Pictures paired with source code
--------
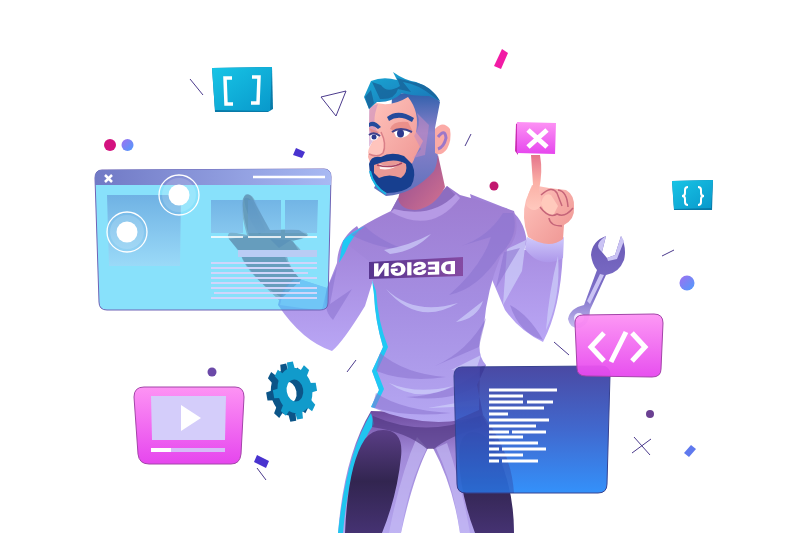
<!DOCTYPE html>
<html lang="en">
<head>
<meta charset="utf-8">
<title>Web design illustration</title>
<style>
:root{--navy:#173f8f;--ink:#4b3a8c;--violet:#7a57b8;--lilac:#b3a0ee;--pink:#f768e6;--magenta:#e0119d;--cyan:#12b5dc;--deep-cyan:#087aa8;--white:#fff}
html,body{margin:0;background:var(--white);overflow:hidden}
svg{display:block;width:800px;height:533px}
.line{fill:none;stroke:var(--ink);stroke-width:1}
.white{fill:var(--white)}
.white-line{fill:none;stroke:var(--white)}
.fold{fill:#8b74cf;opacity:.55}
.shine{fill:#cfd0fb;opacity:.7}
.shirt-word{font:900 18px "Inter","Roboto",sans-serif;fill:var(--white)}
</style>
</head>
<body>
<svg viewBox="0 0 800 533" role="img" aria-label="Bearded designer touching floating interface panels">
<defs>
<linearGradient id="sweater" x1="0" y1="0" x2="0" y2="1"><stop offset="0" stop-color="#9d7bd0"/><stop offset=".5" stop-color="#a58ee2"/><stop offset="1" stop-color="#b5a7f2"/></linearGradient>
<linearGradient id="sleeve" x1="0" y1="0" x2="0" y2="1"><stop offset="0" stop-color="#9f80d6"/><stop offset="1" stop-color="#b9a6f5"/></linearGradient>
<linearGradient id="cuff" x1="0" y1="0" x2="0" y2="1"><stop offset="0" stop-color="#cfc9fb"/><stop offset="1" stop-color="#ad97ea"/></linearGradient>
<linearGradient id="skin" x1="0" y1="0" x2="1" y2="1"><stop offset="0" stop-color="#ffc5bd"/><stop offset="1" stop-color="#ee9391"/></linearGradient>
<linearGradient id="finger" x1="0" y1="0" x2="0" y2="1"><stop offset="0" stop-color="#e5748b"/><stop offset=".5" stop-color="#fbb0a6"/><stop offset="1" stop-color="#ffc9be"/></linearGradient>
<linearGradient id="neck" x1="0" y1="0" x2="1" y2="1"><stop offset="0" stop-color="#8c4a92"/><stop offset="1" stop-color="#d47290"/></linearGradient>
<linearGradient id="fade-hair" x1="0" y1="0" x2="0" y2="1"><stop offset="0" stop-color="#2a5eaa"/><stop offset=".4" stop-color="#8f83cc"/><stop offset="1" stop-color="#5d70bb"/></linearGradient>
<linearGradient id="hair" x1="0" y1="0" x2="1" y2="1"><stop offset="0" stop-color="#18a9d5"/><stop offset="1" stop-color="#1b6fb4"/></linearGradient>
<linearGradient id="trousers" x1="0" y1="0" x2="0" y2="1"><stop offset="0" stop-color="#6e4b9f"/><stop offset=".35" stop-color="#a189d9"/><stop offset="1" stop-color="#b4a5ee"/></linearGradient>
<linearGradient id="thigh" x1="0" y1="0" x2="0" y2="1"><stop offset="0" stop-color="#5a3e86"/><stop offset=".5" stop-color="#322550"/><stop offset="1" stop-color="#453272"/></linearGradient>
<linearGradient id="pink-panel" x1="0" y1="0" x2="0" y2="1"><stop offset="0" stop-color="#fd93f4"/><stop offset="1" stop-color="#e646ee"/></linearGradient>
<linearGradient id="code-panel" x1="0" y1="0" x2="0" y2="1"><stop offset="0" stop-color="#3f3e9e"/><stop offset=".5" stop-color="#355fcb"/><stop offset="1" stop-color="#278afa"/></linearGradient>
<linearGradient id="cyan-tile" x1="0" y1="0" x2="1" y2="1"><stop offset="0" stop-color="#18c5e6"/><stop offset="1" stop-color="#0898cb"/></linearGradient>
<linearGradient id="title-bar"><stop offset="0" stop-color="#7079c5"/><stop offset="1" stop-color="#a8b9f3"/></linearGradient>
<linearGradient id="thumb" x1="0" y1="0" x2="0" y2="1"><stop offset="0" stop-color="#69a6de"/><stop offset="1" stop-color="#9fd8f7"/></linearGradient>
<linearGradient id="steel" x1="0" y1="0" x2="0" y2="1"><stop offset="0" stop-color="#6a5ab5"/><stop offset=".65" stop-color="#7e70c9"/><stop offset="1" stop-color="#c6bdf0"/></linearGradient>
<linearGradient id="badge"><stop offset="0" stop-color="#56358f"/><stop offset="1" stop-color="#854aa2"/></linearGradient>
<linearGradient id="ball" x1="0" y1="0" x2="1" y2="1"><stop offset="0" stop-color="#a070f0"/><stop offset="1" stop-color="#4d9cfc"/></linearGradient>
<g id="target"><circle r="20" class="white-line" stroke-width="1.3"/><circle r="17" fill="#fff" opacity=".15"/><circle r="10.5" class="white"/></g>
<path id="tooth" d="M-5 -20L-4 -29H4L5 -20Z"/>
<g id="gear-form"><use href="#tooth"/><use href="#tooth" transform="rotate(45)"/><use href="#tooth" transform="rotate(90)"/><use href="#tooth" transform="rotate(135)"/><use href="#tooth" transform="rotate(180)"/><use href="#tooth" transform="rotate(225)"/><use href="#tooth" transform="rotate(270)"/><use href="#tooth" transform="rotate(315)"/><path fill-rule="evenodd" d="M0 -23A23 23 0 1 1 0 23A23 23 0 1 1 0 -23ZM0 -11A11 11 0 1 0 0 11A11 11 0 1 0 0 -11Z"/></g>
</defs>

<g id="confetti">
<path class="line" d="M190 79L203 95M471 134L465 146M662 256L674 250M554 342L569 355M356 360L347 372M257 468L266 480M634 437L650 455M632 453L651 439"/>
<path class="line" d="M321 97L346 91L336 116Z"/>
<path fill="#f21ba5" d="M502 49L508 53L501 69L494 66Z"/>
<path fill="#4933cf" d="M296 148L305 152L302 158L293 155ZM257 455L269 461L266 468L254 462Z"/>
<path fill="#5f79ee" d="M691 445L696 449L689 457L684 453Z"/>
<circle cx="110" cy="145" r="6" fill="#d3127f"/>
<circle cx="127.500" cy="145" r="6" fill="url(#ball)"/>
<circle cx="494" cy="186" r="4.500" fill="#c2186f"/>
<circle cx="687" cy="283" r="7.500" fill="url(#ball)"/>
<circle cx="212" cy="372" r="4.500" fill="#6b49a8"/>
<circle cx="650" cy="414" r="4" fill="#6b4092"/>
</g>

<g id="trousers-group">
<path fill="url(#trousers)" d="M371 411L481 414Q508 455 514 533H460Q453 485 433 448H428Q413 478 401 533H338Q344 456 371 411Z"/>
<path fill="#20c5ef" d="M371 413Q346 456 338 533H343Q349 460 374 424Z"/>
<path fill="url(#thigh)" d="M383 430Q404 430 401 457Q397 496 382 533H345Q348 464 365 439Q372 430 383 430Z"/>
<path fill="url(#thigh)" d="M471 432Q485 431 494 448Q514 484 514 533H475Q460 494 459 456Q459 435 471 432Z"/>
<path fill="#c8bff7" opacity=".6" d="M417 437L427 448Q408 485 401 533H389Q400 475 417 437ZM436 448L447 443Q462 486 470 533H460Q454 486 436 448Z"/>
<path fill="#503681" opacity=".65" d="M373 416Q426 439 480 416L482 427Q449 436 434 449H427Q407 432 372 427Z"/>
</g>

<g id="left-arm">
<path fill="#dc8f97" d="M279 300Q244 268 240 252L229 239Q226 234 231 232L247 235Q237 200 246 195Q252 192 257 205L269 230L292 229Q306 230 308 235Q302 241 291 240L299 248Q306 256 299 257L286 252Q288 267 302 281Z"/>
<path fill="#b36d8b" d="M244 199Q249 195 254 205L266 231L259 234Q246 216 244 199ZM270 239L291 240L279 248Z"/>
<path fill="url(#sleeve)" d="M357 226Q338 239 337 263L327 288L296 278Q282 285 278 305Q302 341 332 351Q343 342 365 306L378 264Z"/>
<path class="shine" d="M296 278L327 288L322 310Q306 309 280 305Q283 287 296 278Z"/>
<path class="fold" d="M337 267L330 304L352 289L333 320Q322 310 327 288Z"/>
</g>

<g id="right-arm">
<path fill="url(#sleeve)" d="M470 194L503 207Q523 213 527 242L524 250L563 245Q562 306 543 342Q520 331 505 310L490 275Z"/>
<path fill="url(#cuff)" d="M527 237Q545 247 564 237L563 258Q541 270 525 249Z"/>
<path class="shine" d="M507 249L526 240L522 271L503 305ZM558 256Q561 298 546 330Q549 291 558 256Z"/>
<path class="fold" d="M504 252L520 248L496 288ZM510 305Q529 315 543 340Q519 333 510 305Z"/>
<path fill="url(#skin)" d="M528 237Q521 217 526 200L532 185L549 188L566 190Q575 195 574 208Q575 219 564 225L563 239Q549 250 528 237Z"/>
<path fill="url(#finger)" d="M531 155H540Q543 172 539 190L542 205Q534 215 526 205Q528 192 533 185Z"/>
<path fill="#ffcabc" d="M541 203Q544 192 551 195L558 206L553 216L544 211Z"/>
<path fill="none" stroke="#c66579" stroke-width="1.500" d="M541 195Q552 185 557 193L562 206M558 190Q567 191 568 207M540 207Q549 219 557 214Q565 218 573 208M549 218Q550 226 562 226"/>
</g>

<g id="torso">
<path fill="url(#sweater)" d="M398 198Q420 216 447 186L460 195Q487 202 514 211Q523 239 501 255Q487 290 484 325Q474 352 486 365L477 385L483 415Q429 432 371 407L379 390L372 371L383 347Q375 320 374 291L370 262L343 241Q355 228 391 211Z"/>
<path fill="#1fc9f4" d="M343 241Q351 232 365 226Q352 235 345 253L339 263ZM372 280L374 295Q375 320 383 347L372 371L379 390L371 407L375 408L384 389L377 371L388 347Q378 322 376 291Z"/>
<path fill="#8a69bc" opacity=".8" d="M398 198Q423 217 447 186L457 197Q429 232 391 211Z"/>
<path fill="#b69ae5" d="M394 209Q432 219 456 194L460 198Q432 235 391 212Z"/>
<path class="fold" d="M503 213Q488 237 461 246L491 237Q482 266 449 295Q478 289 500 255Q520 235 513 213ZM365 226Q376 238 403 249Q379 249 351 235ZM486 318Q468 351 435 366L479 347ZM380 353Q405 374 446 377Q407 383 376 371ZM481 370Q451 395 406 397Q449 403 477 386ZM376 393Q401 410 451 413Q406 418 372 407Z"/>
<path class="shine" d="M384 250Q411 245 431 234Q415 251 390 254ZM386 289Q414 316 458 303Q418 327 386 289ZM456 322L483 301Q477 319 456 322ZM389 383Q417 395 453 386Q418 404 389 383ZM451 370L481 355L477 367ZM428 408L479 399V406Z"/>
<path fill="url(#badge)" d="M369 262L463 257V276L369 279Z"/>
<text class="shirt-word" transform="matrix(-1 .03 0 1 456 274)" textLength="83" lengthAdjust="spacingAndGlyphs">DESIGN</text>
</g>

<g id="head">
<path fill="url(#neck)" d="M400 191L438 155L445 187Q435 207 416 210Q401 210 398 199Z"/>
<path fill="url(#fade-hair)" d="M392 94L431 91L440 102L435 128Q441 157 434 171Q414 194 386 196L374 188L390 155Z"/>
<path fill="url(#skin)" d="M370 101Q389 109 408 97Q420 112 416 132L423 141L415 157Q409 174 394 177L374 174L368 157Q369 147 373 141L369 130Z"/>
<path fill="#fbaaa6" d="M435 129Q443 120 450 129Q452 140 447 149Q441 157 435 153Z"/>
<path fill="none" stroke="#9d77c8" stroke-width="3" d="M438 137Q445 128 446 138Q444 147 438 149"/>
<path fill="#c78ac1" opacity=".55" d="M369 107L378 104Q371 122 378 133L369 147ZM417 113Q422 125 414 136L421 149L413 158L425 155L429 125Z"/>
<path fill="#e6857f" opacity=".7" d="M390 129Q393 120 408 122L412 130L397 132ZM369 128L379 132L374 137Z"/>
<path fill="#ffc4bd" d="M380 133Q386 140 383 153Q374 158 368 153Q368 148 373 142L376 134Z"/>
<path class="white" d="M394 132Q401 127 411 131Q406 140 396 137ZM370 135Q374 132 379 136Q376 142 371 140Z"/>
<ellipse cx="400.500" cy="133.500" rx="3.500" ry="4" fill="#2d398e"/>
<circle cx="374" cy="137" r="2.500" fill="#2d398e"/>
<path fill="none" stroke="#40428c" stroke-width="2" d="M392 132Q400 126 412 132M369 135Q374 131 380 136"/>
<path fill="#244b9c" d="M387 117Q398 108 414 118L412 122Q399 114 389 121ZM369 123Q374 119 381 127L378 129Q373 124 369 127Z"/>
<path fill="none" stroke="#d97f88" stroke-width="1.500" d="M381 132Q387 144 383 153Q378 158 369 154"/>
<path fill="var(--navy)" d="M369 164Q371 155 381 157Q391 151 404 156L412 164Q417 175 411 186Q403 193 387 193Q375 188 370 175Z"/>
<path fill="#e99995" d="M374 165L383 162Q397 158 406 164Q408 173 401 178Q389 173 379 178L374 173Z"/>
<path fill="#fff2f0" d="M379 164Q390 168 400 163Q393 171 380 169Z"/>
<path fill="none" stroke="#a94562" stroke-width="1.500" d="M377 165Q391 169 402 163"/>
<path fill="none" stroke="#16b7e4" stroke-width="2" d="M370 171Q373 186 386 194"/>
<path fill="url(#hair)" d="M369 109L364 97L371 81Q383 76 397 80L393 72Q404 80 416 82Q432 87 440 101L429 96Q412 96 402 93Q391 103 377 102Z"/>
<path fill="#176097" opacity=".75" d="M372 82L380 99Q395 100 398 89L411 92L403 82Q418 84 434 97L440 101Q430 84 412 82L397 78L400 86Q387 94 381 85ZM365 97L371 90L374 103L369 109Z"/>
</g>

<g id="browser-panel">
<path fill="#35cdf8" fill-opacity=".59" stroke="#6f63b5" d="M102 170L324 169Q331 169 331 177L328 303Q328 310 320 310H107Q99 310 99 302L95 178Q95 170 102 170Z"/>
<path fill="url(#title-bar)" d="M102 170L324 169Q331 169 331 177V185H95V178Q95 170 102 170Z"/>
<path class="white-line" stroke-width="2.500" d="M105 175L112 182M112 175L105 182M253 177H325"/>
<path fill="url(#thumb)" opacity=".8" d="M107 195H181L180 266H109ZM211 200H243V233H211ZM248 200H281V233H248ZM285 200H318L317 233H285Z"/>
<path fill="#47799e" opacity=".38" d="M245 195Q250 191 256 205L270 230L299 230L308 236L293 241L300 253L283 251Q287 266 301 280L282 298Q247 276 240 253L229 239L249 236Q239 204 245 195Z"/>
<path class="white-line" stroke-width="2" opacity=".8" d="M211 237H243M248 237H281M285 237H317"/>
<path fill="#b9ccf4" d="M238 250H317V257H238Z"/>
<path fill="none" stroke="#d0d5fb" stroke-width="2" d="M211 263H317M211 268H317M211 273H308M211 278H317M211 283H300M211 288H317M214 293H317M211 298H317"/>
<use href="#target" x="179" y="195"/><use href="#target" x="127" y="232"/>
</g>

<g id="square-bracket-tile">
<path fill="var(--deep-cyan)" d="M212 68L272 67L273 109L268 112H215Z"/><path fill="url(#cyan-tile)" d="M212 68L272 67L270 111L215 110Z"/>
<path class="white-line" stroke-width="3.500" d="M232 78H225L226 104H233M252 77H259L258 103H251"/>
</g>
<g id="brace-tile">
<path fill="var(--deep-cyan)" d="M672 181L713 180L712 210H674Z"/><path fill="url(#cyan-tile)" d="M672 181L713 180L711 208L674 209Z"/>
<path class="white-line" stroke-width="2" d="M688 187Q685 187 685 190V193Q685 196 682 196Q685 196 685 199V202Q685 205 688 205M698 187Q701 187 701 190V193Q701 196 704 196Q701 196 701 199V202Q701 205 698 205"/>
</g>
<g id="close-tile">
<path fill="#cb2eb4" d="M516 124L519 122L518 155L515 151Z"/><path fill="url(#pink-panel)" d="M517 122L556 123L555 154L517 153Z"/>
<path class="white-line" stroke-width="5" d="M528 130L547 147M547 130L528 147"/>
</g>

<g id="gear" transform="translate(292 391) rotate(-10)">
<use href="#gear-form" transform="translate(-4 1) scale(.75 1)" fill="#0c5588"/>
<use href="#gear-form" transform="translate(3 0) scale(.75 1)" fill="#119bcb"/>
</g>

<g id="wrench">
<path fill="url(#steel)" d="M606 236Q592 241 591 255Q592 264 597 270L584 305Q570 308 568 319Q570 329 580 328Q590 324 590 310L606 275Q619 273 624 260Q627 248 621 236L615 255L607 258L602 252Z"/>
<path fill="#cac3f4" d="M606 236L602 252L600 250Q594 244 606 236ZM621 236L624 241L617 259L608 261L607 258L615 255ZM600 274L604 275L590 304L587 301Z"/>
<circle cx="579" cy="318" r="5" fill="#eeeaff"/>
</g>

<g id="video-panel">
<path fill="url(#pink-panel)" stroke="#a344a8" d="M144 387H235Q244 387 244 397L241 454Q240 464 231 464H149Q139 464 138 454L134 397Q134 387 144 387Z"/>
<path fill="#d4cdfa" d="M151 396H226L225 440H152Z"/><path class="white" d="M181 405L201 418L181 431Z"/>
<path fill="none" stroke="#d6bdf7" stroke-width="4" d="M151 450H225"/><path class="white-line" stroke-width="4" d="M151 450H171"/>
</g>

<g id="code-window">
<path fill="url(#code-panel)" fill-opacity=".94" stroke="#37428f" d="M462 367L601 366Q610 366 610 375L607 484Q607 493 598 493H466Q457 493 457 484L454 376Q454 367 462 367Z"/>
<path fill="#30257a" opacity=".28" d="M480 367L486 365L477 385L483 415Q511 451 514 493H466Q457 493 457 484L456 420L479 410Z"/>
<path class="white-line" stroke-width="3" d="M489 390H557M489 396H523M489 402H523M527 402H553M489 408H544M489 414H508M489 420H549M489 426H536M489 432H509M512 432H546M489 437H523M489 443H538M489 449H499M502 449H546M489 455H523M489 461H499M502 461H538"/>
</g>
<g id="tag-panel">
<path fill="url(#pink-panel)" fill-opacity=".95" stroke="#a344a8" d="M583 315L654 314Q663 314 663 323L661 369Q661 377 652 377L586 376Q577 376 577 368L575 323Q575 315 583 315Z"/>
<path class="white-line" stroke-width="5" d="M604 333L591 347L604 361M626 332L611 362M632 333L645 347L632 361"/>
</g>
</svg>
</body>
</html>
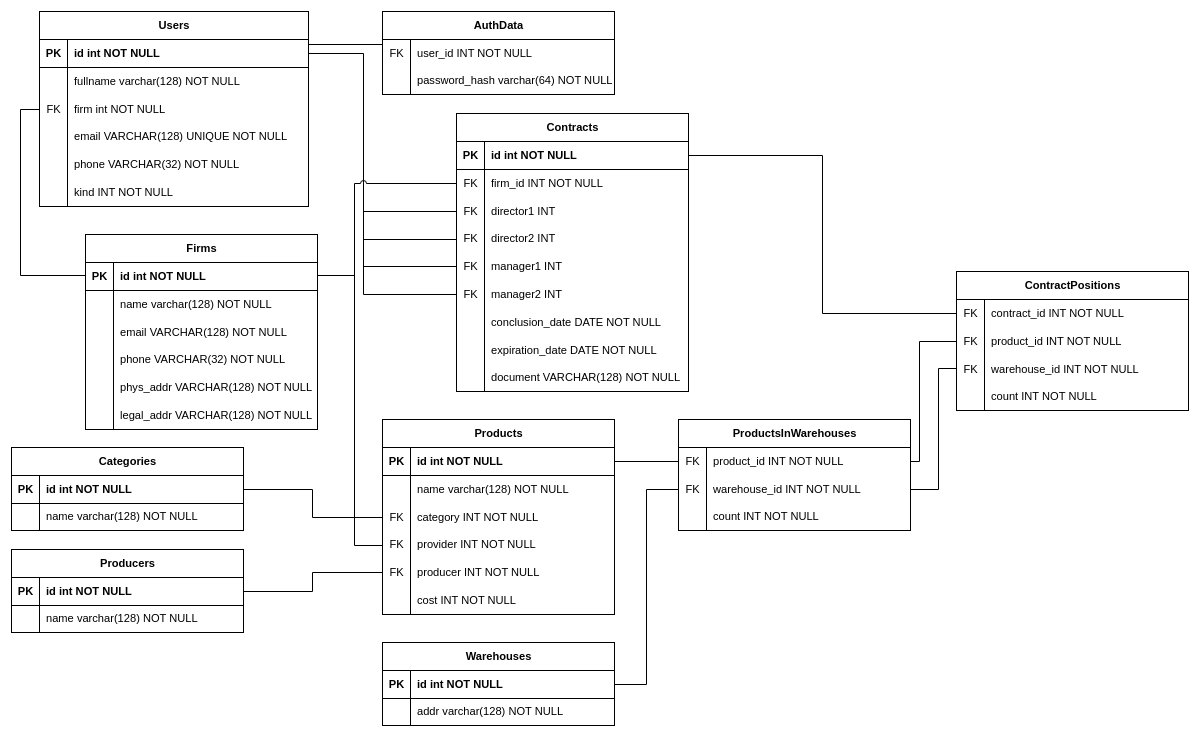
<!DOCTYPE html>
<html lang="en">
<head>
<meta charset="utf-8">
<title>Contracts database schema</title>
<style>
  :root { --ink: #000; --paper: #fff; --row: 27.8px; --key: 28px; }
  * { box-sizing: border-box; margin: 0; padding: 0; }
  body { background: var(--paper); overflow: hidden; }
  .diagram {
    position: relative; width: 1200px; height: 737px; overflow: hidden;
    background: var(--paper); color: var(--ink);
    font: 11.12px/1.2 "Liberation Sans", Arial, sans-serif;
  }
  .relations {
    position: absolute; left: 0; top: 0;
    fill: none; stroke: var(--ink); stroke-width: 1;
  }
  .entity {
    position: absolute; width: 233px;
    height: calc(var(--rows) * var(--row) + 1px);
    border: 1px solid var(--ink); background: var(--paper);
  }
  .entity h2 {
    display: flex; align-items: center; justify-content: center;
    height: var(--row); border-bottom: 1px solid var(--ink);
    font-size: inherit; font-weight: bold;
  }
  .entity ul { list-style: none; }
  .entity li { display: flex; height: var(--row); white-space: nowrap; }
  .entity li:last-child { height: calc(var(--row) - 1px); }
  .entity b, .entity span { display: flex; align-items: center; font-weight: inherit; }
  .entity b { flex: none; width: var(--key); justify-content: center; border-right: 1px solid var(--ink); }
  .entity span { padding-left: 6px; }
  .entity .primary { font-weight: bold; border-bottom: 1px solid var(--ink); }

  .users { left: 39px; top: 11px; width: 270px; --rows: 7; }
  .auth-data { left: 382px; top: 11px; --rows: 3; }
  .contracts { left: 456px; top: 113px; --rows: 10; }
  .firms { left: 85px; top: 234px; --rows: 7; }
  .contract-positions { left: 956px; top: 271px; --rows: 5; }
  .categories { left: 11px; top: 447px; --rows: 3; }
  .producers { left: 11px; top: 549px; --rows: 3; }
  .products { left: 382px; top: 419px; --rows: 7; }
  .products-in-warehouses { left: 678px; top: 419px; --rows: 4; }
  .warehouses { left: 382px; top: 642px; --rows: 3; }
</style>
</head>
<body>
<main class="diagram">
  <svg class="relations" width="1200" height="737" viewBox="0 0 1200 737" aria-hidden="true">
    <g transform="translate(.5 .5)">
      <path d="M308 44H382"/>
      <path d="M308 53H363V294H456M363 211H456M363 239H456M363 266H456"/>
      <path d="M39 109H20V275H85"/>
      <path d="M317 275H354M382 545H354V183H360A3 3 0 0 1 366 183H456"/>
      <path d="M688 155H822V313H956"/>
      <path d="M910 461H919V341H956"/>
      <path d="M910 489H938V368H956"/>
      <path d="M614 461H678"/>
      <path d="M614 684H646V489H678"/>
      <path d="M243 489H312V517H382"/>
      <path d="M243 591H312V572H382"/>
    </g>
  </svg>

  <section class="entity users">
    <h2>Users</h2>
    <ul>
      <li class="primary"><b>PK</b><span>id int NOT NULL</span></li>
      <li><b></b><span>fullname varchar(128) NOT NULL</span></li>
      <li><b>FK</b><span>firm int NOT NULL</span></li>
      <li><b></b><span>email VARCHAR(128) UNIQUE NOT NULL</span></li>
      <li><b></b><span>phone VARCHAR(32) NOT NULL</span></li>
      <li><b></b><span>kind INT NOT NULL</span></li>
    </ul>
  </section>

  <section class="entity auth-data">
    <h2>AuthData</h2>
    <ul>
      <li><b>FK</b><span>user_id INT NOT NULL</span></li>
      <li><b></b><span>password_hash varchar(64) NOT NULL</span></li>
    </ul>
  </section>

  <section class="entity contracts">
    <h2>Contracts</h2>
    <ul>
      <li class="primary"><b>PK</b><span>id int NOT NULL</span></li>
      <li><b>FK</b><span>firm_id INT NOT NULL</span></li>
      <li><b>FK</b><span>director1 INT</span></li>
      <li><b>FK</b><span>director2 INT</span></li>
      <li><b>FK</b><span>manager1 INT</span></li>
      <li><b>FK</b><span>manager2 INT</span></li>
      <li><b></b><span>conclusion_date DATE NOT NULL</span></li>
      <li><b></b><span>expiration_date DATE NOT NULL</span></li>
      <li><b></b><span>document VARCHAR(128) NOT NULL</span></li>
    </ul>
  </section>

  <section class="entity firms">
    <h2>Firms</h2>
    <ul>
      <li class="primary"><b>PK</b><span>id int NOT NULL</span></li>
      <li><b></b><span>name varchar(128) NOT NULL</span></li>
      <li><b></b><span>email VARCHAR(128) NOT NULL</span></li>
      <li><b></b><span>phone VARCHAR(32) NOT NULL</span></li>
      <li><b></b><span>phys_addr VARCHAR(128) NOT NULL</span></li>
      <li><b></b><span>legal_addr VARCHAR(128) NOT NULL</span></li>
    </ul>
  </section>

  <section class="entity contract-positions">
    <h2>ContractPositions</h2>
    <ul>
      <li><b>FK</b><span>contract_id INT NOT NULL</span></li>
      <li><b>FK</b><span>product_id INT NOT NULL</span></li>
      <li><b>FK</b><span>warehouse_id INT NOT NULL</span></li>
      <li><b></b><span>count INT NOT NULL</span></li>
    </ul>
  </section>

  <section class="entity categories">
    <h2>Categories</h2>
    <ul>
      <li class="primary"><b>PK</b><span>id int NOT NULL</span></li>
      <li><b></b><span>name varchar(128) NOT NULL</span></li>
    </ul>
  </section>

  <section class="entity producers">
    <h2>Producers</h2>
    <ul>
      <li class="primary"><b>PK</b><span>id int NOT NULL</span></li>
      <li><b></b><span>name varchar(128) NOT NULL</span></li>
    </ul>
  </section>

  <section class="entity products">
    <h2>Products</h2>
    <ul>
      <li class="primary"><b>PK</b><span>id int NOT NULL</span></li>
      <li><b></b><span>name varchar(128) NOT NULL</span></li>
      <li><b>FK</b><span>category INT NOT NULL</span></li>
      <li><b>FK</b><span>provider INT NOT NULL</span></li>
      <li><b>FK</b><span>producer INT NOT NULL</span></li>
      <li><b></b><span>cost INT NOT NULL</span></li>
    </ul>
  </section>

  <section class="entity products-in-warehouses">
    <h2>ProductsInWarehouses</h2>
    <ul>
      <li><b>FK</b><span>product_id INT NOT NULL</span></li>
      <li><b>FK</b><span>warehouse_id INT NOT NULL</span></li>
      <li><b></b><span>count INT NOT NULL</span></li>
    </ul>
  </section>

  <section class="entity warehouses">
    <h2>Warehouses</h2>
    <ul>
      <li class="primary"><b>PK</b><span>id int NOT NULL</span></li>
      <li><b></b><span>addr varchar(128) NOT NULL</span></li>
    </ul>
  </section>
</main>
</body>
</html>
--------
Try it –
Look for the string "height" in the data above and return every line that has it.

Task answer –
svg{display:block;width:800px;height:533px}
    position: relative; width: 1200px; height: 737px; overflow: hidden;
    height: calc(var(--rows) * var(--row) + 1px);
    height: var(--row); border-bottom: 1px solid var(--ink);
  .entity li { display: flex; height: var(--row); white-space: nowrap; }
  .entity li:last-child { height: calc(var(--row) - 1px); }
  <svg class="relations" width="1200" height="737" viewBox="0 0 1200 737" aria-hidden="true">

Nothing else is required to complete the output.